I can appreciate many claiming that what the panel did to determine actual cash value did not comply with Wisconsin law. But judges will often come up with extraordinary reasons to find the case over and the award binding. In this case, the court went so far as to say the following:

Meier could have, of course, negotiated for a provision that would have assigned Wadena a more active role in the dispute resolution process. But she did not. And freedom to contract necessarily entails freedom to enter into contracts that one might ultimately regret.

This is a strained statement. One of the basic principles of insurance law is that most insurance contracts are contracts of adhesion. There is no bargaining power for the vast majority of policyholders. It is a “take it or leave it” proposition. These are form contracts with many insurance competitors sharing the same adhesion forms. Except in rare cases, insurance companies write the contracts, and policyholders have no say about the terms. 

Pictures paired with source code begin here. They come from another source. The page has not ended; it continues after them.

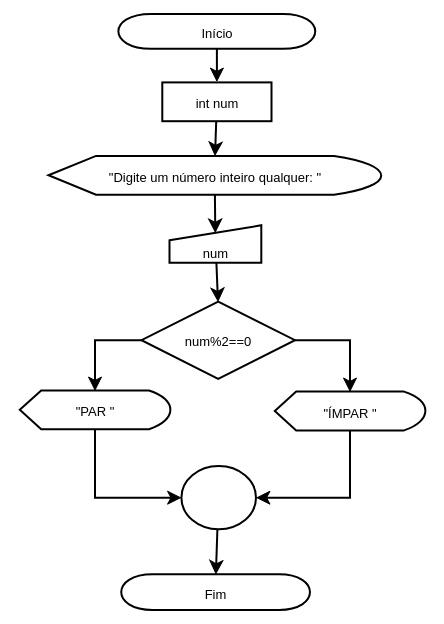
<!DOCTYPE html>
<html lang="pt">
<head>
<meta charset="utf-8">
<title>Fluxograma: par ou ímpar</title>
<style>
:root { --ink: #000; --paper: #fff; }
* { box-sizing: border-box; }
html, body { margin: 0; overflow: hidden; background: var(--paper); }
.flowchart {
  position: relative; width: 444px; height: 624px; overflow: hidden;
  background: var(--paper); color: var(--ink);
  font: 13px/16px "Liberation Sans", Arial, sans-serif;
}
.shapes { position: absolute; inset: 0; display: block; }
.outlines { fill: var(--paper); stroke: var(--ink); stroke-width: 2; stroke-miterlimit: 10; }
.connectors { fill: none; stroke: var(--ink); stroke-width: 2; stroke-miterlimit: 10; }
.arrowhead { fill: var(--ink); stroke: var(--ink); stroke-width: 1; }
.node { position: absolute; margin: 0; text-align: center; white-space: nowrap; }
.start { left: 118px; top: 26px; width: 198px; }
.declare { left: 162px; top: 96px; width: 110px; }
.prompt { left: 48px; top: 170px; width: 334px; }
.input { left: 169px; top: 246px; width: 93px; }
.decision { left: 141px; top: 334px; width: 154px; }
.even { left: 20px; top: 404px; width: 150px; }
.odd { left: 275px; top: 406px; width: 150px; }
.end { left: 121px; top: 587px; width: 189px; }
</style>
</head>
<body>
<main class="flowchart">
  <svg class="shapes" width="444" height="624" viewBox="0 0 444 624" aria-hidden="true">
    <defs>
      <marker id="arrow" markerUnits="userSpaceOnUse" markerWidth="18" markerHeight="18" viewBox="-15 -9 18 18" refX="0" refY="0" orient="auto">
        <path class="arrowhead" d="M-1 0 L-14 6.5 L-10.5 0 L-14 -6.5 Z"/>
      </marker>
    </defs>
    <g class="outlines">
      <path d="M151 14 H283 C326 14 326 48.700 283 48.700 H151 C107.500 48.700 107.500 14 151 14 Z"/>
      <rect x="162.300" y="82.400" width="109.200" height="38.800"/>
      <path d="M48.500 175.300 L96 155.900 H334 C397 165 397 186 334 194.700 H96 Z"/>
      <polygon points="169.500,240.300 261.300,225.300 261.300,262.700 169.500,262.700"/>
      <polygon points="218.200,301.700 295,340.200 218.200,378.800 141.500,340.200"/>
      <path d="M19.800 409.800 L41.200 390.500 H149 C177.500 399.500 177.500 420 149 429.200 H41.200 Z"/>
      <path d="M274.800 411 L296.200 391.600 H404 C432.500 400.500 432.500 421 404 430.400 H296.200 Z"/>
      <ellipse cx="218.700" cy="497.700" rx="37.300" ry="31.600"/>
      <path d="M152.500 574.200 H279 C320.300 574.200 320.300 610 279 610 H152.500 C110.800 610 110.800 574.200 152.500 574.200 Z"/>
    </g>
    <g class="connectors">
      <path d="M216.900 49 V72" /><path d="M216.900 70 V82" stroke="none" marker-end="url(#arrow)"/>
      <path d="M216.200 121 L215.400 146"/><path d="M215.500 144 L215 156" stroke="none" marker-end="url(#arrow)"/>
      <path d="M214.900 195 L215.200 223"/><path d="M215.200 221 L215.300 233" stroke="none" marker-end="url(#arrow)"/>
      <path d="M216.400 263 L217.600 292"/><path d="M217.600 290 L218.100 302" stroke="none" marker-end="url(#arrow)"/>
      <path d="M141.500 340.200 H95 V381"/><path d="M95 379 V391" stroke="none" marker-end="url(#arrow)"/>
      <path d="M295 340.200 H350 V382"/><path d="M350 380 V392" stroke="none" marker-end="url(#arrow)"/>
      <path d="M95 429.200 V497.700 H172"/><path d="M170 497.700 H181.500" stroke="none" marker-end="url(#arrow)"/>
      <path d="M350 430.400 V497.700 H265"/><path d="M268 497.700 H256" stroke="none" marker-end="url(#arrow)"/>
      <path d="M217.400 529.300 L216.200 565"/><path d="M216.300 562 L215.900 574.500" stroke="none" marker-end="url(#arrow)"/>
    </g>
  </svg>
  <p class="node start">Início</p>
  <p class="node declare">int num</p>
  <p class="node prompt">"Digite um número inteiro qualquer: "</p>
  <p class="node input">num</p>
  <p class="node decision">num%2==0</p>
  <p class="node even">"PAR "</p>
  <p class="node odd">"ÍMPAR "</p>
  <p class="node end">Fim</p>
</main>
</body>
</html>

Today, those same insurance companies are addressing the issue of methodology to their benefit by rewriting the standard appraisal clause. We discussed this trend in State Farm New Policy Filing In California Should Be Concerning To All In the Property Insurance Industry—An Example Is the New Appraisal Language. State Farm is not bargaining with policyholders over this new language. 

The point of this post is a warning that it is hard to overcome the methodology of an award. When an appraiser is pushing a crazy idea, which most would never agree with, as part of a value proposition in an appraisal, it may take a very skilled and prepared opposing appraisal and competent umpire to understand how ridiculous the proposition might be.  

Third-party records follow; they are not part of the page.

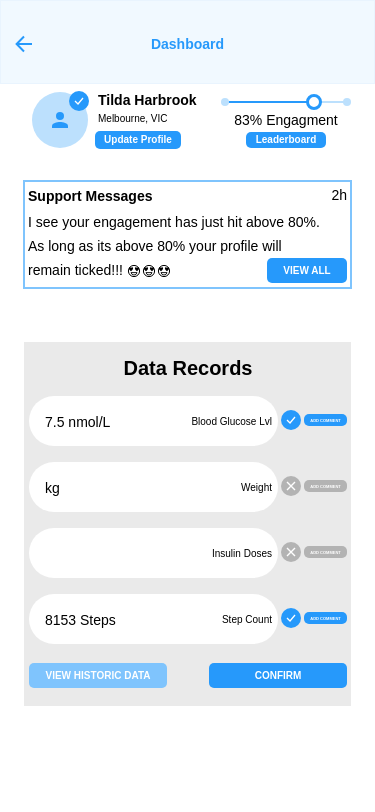
<!DOCTYPE html>
<html lang="en">
<head>
<meta charset="utf-8">
<title>Dashboard</title>
<style>
:root {
  --blue: #2699fb;
  --blue-mid: #7fc4fd;
  --blue-soft: #bce0fd;
  --blue-pale: #f1f9ff;
  --panel: #eaeaea;
  --muted: #b3b3b3;
  --ink: #000;
  --white: #fff;
}
* { box-sizing: border-box; margin: 0; padding: 0; }
html, body { width: 375px; height: 812px; overflow: hidden; }
body { background: var(--white); color: var(--ink); font: 14px/16px "Liberation Sans", Arial, sans-serif; white-space: nowrap; }
a { color: inherit; text-decoration: none; }
svg { display: block; }
.button { display: flex; align-items: center; justify-content: center; border-radius: 5px; background: var(--blue); color: var(--white); font-size: 10px; line-height: 12px; font-weight: 700; }

.top-bar { display: grid; grid-template-columns: 48px 1fr 48px; align-items: center; height: 84px; padding-top: 3px; background: var(--blue-pale); border: 1px solid #e9f4fe; }
.top-bar h1 { font-size: 14px; text-align: center; color: var(--blue); }
.back { padding-left: 14px; }

.profile { display: flex; height: 96px; padding: 8px 24px 0 32px; }
.avatar { position: relative; width: 56px; height: 56px; border-radius: 50%; background: var(--blue-soft); }
.avatar .person { position: absolute; left: 20px; top: 20px; }
.avatar .badge { position: absolute; left: 37px; top: -1px; }
.identity { width: 126px; margin-left: 7px; }
.identity h2 { padding-left: 3px; font-size: 14px; line-height: 16px; }
.identity p { margin: 5px 0 6px; padding-left: 3px; font-size: 10px; line-height: 12px; }
.identity .button { width: 86px; height: 18px; }
.engagement { display: flex; flex-direction: column; align-items: center; width: 130px; margin-left: auto; margin-right: 0; }
.engagement p { margin-bottom: 4px; }
.engagement .button { width: 80px; height: 16px; }

.messages { position: relative; width: 329px; height: 109px; margin-left: 23px; padding: 6px 3px 0; border: 2px solid var(--blue-mid); }
.messages header { display: flex; justify-content: space-between; }
.messages h2 { font-size: 14px; }
.messages time { margin-top: -1px; }
.messages p { margin-top: 6px; line-height: 24px; }
.messages .faces { display: inline-block; vertical-align: -3px; }
.messages .button { position: absolute; right: 3px; bottom: 4px; width: 80px; height: 25px; }

.records { width: 327px; height: 364px; margin: 53px 0 0 24px; padding: 14px 4px 0 5px; background: var(--panel); }
.records h2 { font-size: 20px; line-height: 24px; text-align: center; margin-bottom: 16px; }
.record-list { display: grid; gap: 16px; list-style: none; }
.record { display: flex; align-items: center; height: 50px; }
.field { display: flex; align-items: center; justify-content: space-between; width: 249px; height: 50px; padding: 1px 6px 0 16px; border-radius: 25px; background: var(--white); }
.field .label { margin-left: auto; font-size: 10px; line-height: 12px; }
.status { margin: -2px 3px 0; }
.comment { width: 43px; height: 12px; margin-top: -2px; border-radius: 5px; font-size: 4px; line-height: 5px; }
.missing .comment { background: var(--muted); }
.actions { display: flex; justify-content: space-between; margin-top: 19px; }
.actions .button { width: 138px; height: 25px; }
.actions .history { background: var(--blue-mid); }
</style>
</head>
<body>
<svg width="0" height="0" style="position:absolute" aria-hidden="true">
  <defs>
    <g id="tick">
      <circle cx="10" cy="10" r="10" fill="var(--blue)"/>
      <path d="M6 10 L9 13 L14 7" fill="none" stroke="var(--white)" stroke-width="1.3"/>
    </g>
    <g id="cross">
      <circle cx="10" cy="10" r="10" fill="var(--muted)"/>
      <path d="M6 6 L14 14 M14 6 L6 14" stroke="var(--white)" stroke-width="1.4"/>
    </g>
    <path id="heart" d="M0 2.2 C-3 0 -2.2 -2.2 -.8 -1.8 L0 -1 L.8 -1.8 C2.2 -2.2 3 0 0 2.2Z"/>
    <g id="heart-eyes">
      <circle cx="7" cy="8" r="5.6" fill="none" stroke="var(--ink)"/>
      <use href="#heart" x="4" y="6"/>
      <use href="#heart" x="10" y="6"/>
      <path d="M4 9.6 H10 Q9.4 12 7 12 Q4.6 12 4 9.6Z" fill="none" stroke="var(--ink)" stroke-width=".9"/>
    </g>
  </defs>
</svg>

<header class="top-bar">
  <a class="back" href="#" aria-label="Back">
    <svg width="18" height="18" fill="none" stroke="var(--blue)" stroke-width="2"><path d="M17 9 H2 M9 1.5 L1.6 9 L9 16.5"/></svg>
  </a>
  <h1>Dashboard</h1>
</header>

<main>
  <section class="profile">
    <div class="avatar">
      <svg class="person" width="16" height="16" fill="var(--blue)"><circle cx="8" cy="4" r="4"/><path d="M0 16 V14 C0 11 5 10 8 10 S16 11 16 14 V16Z"/></svg>
      <svg class="badge" width="20" height="20" role="img" aria-label="Ticked profile"><use href="#tick"/></svg>
    </div>
    <div class="identity">
      <h2>Tilda Harbrook</h2>
      <p>Melbourne, VIC</p>
      <a class="button" href="#">Update Profile</a>
    </div>
    <div class="engagement">
      <svg width="130" height="20" role="img" aria-label="Engagement level">
        <path d="M4 10 H126" stroke="var(--blue-soft)" stroke-width="2"/>
        <path d="M7 10 H93" stroke="var(--blue)" stroke-width="2"/>
        <circle cx="4" cy="10" r="4" fill="var(--blue-soft)"/>
        <circle cx="126" cy="10" r="4" fill="var(--blue-soft)"/>
        <circle cx="93" cy="10" r="6.5" fill="var(--white)" stroke="var(--blue)" stroke-width="3"/>
      </svg>
      <p>83% Engagment</p>
      <a class="button" href="#">Leaderboard</a>
    </div>
  </section>

  <section class="messages">
    <header><h2>Support Messages</h2><time>2h</time></header>
    <p>I see your engagement has just hit above 80%.<br>As long as its above 80% your profile will<br>remain ticked!!!
      <svg class="faces" width="44" height="15" role="img" aria-label="Three heart-eyed faces"><use href="#heart-eyes"/><use href="#heart-eyes" x="15"/><use href="#heart-eyes" x="30"/></svg></p>
    <a class="button" href="#">VIEW ALL</a>
  </section>

  <section class="records">
    <h2>Data Records</h2>
    <ul class="record-list">
      <li class="record">
        <div class="field"><span>7.5 nmol/L</span><span class="label">Blood Glucose Lvl</span></div>
        <svg class="status" width="20" height="20" role="img" aria-label="Recorded"><use href="#tick"/></svg>
        <a class="button comment" href="#">ADD COMMENT</a>
      </li>
      <li class="record missing">
        <div class="field"><span>kg</span><span class="label">Weight</span></div>
        <svg class="status" width="20" height="20" role="img" aria-label="Missing"><use href="#cross"/></svg>
        <a class="button comment" href="#">ADD COMMENT</a>
      </li>
      <li class="record missing">
        <div class="field"><span class="label">Insulin Doses</span></div>
        <svg class="status" width="20" height="20" role="img" aria-label="Missing"><use href="#cross"/></svg>
        <a class="button comment" href="#">ADD COMMENT</a>
      </li>
      <li class="record">
        <div class="field"><span>8153 Steps</span><span class="label">Step Count</span></div>
        <svg class="status" width="20" height="20" role="img" aria-label="Recorded"><use href="#tick"/></svg>
        <a class="button comment" href="#">ADD COMMENT</a>
      </li>
    </ul>
    <div class="actions">
      <a class="button history" href="#">VIEW HISTORIC DATA</a>
      <a class="button" href="#">CONFIRM</a>
    </div>
  </section>
</main>
</body>
</html>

This leads me to my final point—the selection of an appraiser is important. In my afternoon presentation to appraisers and umpires, I discussed the need for them to take their duties seriously and be the best educated and skilled they can be. Steve Badger said that panelists should look at their roles as being an “honor.” I agree. 

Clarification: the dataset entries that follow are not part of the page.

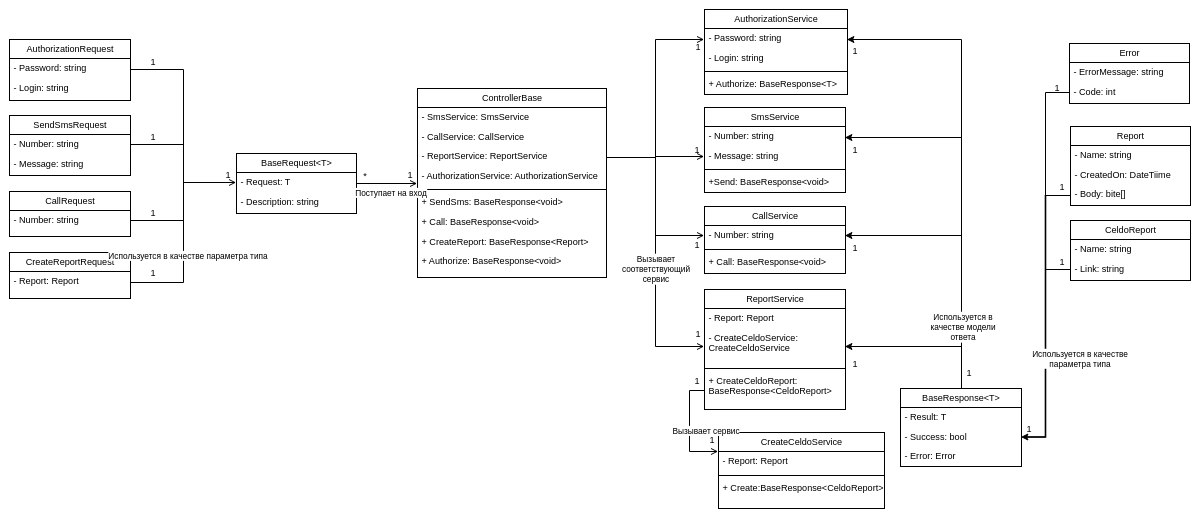
<!DOCTYPE html>
<html lang="ru">
<head>
<meta charset="utf-8">
<title>Диаграмма классов</title>
<style>
:root { --ink: #000; --paper: #fff; --row: 19.6px; }
* { box-sizing: border-box; margin: 0; padding: 0; }
body { width: 1200px; height: 520px; overflow: hidden; background: var(--paper); }
.diagram { position: relative; width: 1200px; height: 520px; overflow: hidden; color: var(--ink); font: 9.1px/10.8px "Liberation Sans", Arial, sans-serif; }
.links { position: absolute; inset: 0; fill: none; stroke: var(--ink); stroke-width: 1; }
.class { position: absolute; left: var(--x); top: var(--y); width: var(--w); height: var(--h); display: flex; flex-direction: column; border: 1px solid var(--ink); background: var(--paper); white-space: nowrap; }
.class h2 { flex: none; height: 19px; padding-top: 4px; border-bottom: 1px solid var(--ink); font: inherit; text-align: center; }
.class ul { list-style: none; }
.class li { height: var(--row); padding: 4px 0 0 3.5px; }
.class li.double { height: 36px; }
.methods { margin-top: 3px; padding-top: 3px; border-top: 1px solid var(--ink); }
.count, .label { position: absolute; left: var(--x); top: var(--y); transform: translate(-50%, -50%); white-space: nowrap; text-align: center; }
.label { font-size: 8.3px; line-height: 10.2px; background: var(--paper); }
</style>
</head>
<body>
<main class="diagram">
  <svg class="links" width="1200" height="520" viewBox="0 0 1200 520" aria-hidden="true">
    <defs>
      <path id="open-arrow" d="M-7 -3 L-1 0 L-7 3"/>
      <path id="solid-arrow" d="M1 0 L7 -3 L5.5 0 L7 3 Z" fill="#000"/>
    </defs>
    <g id="requests">
      <path d="M130 69.5H183.5V282.5H130M130 144.5H183.5M130 220.5H183.5M183.5 182.5H235"/>
      <use href="#open-arrow" x="236" y="182.5"/>
      <path d="M357 183.5H416"/>
      <use href="#open-arrow" x="417" y="183.5"/>
    </g>
    <g id="service-calls">
      <path d="M606 157.5H655.5M703 39.5H655.5V346.5H703M655.5 156.5H703M655.5 235.5H703"/>
      <use href="#open-arrow" x="704" y="39.5"/>
      <use href="#open-arrow" x="704" y="156.5"/>
      <use href="#open-arrow" x="704" y="235.5"/>
      <use href="#open-arrow" x="704" y="346.5"/>
      <path d="M704 390.5H689.5V451.5H717"/>
      <use href="#open-arrow" x="718" y="451.5"/>
    </g>
    <g id="responses">
      <path d="M961.5 388V39.5H850M961.5 137.5H848M961.5 235.5H848M961.5 346.5H848"/>
      <use href="#solid-arrow" x="847" y="39.5"/>
      <use href="#solid-arrow" x="845" y="137.5"/>
      <use href="#solid-arrow" x="845" y="235.5"/>
      <use href="#solid-arrow" x="845" y="346.5"/>
    </g>
    <g id="response-types">
      <path d="M1069 92.5H1045.5V437H1024M1070 195.5H1045.5M1070 269.5H1045.5"/>
      <path d="M1045.5 195V437H1024" stroke-width="1.6"/>
      <use href="#solid-arrow" x="1021" y="437"/>
    </g>
  </svg>

  <section class="class" style="--x:9px;--y:39px;--w:122px;--h:62px">
    <h2>AuthorizationRequest</h2>
    <ul><li>- Password: string</li><li>- Login: string</li></ul>
  </section>
  <section class="class" style="--x:9px;--y:115px;--w:122px;--h:61px">
    <h2>SendSmsRequest</h2>
    <ul><li>- Number: string</li><li>- Message: string</li></ul>
  </section>
  <section class="class" style="--x:9px;--y:191px;--w:122px;--h:46px">
    <h2>CallRequest</h2>
    <ul><li>- Number: string</li></ul>
  </section>
  <section class="class" style="--x:9px;--y:252px;--w:122px;--h:47px">
    <h2>CreateReportRequest</h2>
    <ul><li>- Report: Report</li></ul>
  </section>

  <section class="class" style="--x:236px;--y:153px;--w:121px;--h:61px">
    <h2>BaseRequest&lt;T&gt;</h2>
    <ul><li>- Request: T</li><li>- Description: string</li></ul>
  </section>

  <section class="class" style="--x:417px;--y:88px;--w:190px;--h:190px">
    <h2>ControllerBase</h2>
    <ul>
      <li>- SmsService: SmsService</li>
      <li>- CallService: CallService</li>
      <li>- ReportService: ReportService</li>
      <li>- AuthorizationService: AuthorizationService</li>
    </ul>
    <ul class="methods">
      <li>+ SendSms: BaseResponse&lt;void&gt;</li>
      <li>+ Call: BaseResponse&lt;void&gt;</li>
      <li>+ CreateReport: BaseResponse&lt;Report&gt;</li>
      <li>+ Authorize: BaseResponse&lt;void&gt;</li>
    </ul>
  </section>

  <section class="class" style="--x:704px;--y:9px;--w:144px;--h:86px">
    <h2>AuthorizationService</h2>
    <ul><li>- Password: string</li><li>- Login: string</li></ul>
    <ul class="methods"><li>+ Authorize: BaseResponse&lt;T&gt;</li></ul>
  </section>
  <section class="class" style="--x:704px;--y:107px;--w:142px;--h:86px">
    <h2>SmsService</h2>
    <ul><li>- Number: string</li><li>- Message: string</li></ul>
    <ul class="methods"><li>+Send: BaseResponse&lt;void&gt;</li></ul>
  </section>
  <section class="class" style="--x:704px;--y:206px;--w:142px;--h:68px">
    <h2>CallService</h2>
    <ul><li>- Number: string</li></ul>
    <ul class="methods"><li>+ Call: BaseResponse&lt;void&gt;</li></ul>
  </section>
  <section class="class" style="--x:704px;--y:289px;--w:142px;--h:121px">
    <h2>ReportService</h2>
    <ul><li>- Report: Report</li><li class="double">- CreateCeldoService:<br>CreateCeldoService</li></ul>
    <ul class="methods"><li class="double">+ CreateCeldoReport:<br>BaseResponse&lt;CeldoReport&gt;</li></ul>
  </section>
  <section class="class" style="--x:718px;--y:432px;--w:167px;--h:77px">
    <h2>CreateCeldoService</h2>
    <ul><li>- Report: Report</li></ul>
    <ul class="methods"><li>+ Create:BaseResponse&lt;CeldoReport&gt;</li></ul>
  </section>

  <section class="class" style="--x:900px;--y:388px;--w:122px;--h:79px">
    <h2>BaseResponse&lt;T&gt;</h2>
    <ul><li>- Result: T</li><li>- Success: bool</li><li>- Error: Error</li></ul>
  </section>

  <section class="class" style="--x:1069px;--y:43px;--w:121px;--h:61px">
    <h2>Error</h2>
    <ul><li>- ErrorMessage: string</li><li>- Code: int</li></ul>
  </section>
  <section class="class" style="--x:1070px;--y:126px;--w:121px;--h:80px">
    <h2>Report</h2>
    <ul><li>- Name: string</li><li>- CreatedOn: DateTiime</li><li>- Body: bite[]</li></ul>
  </section>
  <section class="class" style="--x:1070px;--y:220px;--w:121px;--h:61px">
    <h2>CeldoReport</h2>
    <ul><li>- Name: string</li><li>- Link: string</li></ul>
  </section>

  <span class="count" style="--x:153px;--y:62px">1</span>
  <span class="count" style="--x:153px;--y:137px">1</span>
  <span class="count" style="--x:153px;--y:213px">1</span>
  <span class="count" style="--x:153px;--y:273px">1</span>
  <span class="count" style="--x:228px;--y:175px">1</span>
  <span class="count" style="--x:365px;--y:176px">*</span>
  <span class="count" style="--x:410px;--y:175px">1</span>
  <span class="count" style="--x:698px;--y:47px">1</span>
  <span class="count" style="--x:697px;--y:150px">1</span>
  <span class="count" style="--x:697px;--y:245px">1</span>
  <span class="count" style="--x:698px;--y:334px">1</span>
  <span class="count" style="--x:697px;--y:381px">1</span>
  <span class="count" style="--x:712px;--y:440px">1</span>
  <span class="count" style="--x:855px;--y:51px">1</span>
  <span class="count" style="--x:855px;--y:150px">1</span>
  <span class="count" style="--x:855px;--y:248px">1</span>
  <span class="count" style="--x:855px;--y:364px">1</span>
  <span class="count" style="--x:969px;--y:373px">1</span>
  <span class="count" style="--x:1029px;--y:429px">1</span>
  <span class="count" style="--x:1057px;--y:88px">1</span>
  <span class="count" style="--x:1062px;--y:187px">1</span>
  <span class="count" style="--x:1062px;--y:262px">1</span>

  <p class="label" style="--x:188px;--y:256px">Используется в качестве параметра типа</p>
  <p class="label" style="--x:391px;--y:193px">Поступает на вход</p>
  <p class="label" style="--x:656px;--y:269px">Вызывает<br>соответствующий<br>сервис</p>
  <p class="label" style="--x:706px;--y:431px">Вызывает сервис</p>
  <p class="label" style="--x:963px;--y:327px">Используется в<br>качестве модели<br>ответа</p>
  <p class="label" style="--x:1080px;--y:359px">Используется в качестве<br>параметра типа</p>
</main>
</body>
</html>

The answer to today’s post is “yes.” But the success ratio of doing so is slight. 

Thought For The Day 

  • Lloyd Christmas : I want to ask you a question, straight out, flat out, and I want you to give me the honest answer. What do you think the chances are of a guy like you and a girl like me ending up together?
  • Mary Swanson : Well Lloyd, that’s difficult to say. We really don’t…
  • Lloyd Christmas : Hit me with it! Just give it to me straight! I came a long way just to see you Mary, just… The least you can do is level with me. What are my chances?
  • Mary Swanson : Not good.

[the background soundtrack music suddenly stops] 

  • Lloyd Christmas : [he gulps, his mouth twitching]  You mean, not good like one out of a hundred?
  • Mary Swanson : I’d say more like one out of a million.
  • Lloyd Christmas : [long pause while he processes what he’s heard]  So you’re telling me there’s a chance. YEAH!

—Dum and Dumber – 1994

1 Meier v. Wadena Ins. Co., No. 23-cv-0158, 2023 WL 3821346 (E.D. Wis. June 5, 2023).